Assignment: Using the data below, count the lines that carry the string "return" and write only the count.

Plain-text document sources:
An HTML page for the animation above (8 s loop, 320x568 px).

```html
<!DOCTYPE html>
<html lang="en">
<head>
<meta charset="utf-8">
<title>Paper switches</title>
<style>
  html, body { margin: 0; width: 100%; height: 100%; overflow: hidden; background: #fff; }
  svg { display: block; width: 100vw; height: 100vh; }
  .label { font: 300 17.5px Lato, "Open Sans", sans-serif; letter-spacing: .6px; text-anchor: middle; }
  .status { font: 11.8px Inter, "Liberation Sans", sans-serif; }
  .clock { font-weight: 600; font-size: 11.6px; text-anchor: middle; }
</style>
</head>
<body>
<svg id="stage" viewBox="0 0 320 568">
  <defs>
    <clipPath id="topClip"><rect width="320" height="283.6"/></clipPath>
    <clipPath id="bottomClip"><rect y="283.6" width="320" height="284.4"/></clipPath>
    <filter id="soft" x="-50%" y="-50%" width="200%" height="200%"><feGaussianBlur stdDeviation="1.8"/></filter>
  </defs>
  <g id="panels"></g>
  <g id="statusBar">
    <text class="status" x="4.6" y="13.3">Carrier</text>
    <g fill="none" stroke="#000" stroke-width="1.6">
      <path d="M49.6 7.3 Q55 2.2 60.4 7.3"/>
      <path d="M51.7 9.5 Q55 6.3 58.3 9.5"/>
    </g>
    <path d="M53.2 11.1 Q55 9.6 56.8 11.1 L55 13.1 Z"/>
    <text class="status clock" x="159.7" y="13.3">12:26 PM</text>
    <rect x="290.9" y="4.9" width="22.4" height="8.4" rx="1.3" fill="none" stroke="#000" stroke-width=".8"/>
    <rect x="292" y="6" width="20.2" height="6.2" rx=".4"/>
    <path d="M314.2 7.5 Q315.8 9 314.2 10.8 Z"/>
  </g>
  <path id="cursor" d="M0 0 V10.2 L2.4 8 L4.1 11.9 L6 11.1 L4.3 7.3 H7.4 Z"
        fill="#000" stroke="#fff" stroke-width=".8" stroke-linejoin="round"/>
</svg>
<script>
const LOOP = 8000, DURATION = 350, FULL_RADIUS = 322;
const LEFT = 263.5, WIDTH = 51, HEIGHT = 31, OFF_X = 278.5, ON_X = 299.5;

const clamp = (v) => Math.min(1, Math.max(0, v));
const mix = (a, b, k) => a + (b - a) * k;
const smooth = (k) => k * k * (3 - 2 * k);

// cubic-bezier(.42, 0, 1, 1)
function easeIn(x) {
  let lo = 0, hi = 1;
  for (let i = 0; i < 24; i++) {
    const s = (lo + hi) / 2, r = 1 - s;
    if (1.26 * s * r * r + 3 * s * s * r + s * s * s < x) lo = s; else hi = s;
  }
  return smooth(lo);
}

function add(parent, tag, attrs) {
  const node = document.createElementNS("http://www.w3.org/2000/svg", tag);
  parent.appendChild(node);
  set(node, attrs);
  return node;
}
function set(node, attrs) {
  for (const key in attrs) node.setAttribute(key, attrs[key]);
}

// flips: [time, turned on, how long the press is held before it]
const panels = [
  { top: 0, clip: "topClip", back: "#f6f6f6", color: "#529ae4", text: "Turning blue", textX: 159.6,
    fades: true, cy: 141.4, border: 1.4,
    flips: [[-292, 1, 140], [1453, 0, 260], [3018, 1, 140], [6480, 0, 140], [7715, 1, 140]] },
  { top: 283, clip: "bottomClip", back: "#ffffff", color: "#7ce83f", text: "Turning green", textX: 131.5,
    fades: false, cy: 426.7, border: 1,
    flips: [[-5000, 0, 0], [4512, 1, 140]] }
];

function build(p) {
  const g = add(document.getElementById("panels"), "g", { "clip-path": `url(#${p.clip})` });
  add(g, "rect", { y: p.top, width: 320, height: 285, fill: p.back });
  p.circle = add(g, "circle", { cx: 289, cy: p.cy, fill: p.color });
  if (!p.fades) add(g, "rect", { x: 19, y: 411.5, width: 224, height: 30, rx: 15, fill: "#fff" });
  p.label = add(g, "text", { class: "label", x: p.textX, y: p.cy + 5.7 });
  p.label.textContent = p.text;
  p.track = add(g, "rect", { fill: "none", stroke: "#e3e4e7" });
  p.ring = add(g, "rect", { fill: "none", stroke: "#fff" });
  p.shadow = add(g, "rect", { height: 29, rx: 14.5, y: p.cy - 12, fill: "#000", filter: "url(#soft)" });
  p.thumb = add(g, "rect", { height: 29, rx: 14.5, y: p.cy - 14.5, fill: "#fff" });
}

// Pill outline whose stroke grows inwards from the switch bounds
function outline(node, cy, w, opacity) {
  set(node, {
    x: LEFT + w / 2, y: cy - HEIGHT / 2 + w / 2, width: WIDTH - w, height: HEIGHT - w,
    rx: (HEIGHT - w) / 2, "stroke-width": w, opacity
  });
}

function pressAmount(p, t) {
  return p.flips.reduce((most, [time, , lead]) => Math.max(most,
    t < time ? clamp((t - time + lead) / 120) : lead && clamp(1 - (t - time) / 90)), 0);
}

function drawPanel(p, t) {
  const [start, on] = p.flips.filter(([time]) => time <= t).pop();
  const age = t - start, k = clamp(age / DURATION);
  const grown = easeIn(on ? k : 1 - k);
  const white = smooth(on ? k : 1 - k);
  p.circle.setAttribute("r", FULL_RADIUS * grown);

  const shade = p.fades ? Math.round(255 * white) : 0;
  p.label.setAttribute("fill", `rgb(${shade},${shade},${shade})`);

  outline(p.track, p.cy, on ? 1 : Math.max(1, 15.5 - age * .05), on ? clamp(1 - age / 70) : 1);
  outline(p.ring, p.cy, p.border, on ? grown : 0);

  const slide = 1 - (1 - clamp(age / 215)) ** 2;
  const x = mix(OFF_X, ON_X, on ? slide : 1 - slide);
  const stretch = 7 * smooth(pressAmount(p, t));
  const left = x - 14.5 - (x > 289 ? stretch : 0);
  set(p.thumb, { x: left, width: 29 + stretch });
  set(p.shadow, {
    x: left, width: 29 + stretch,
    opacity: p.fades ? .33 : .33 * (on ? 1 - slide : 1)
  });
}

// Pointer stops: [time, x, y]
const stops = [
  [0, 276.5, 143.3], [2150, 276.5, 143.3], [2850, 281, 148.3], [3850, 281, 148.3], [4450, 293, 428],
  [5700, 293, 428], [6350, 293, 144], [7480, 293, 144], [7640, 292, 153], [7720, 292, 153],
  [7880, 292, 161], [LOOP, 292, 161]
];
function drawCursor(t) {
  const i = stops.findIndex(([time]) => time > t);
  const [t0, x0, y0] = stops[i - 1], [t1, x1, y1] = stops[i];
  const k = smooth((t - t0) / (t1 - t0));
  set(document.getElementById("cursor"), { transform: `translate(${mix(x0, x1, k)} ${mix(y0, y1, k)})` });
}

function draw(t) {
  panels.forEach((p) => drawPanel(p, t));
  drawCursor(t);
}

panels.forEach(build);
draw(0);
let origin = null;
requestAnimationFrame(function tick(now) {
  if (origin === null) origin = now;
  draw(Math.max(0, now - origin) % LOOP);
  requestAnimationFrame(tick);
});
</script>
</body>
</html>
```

Response: 3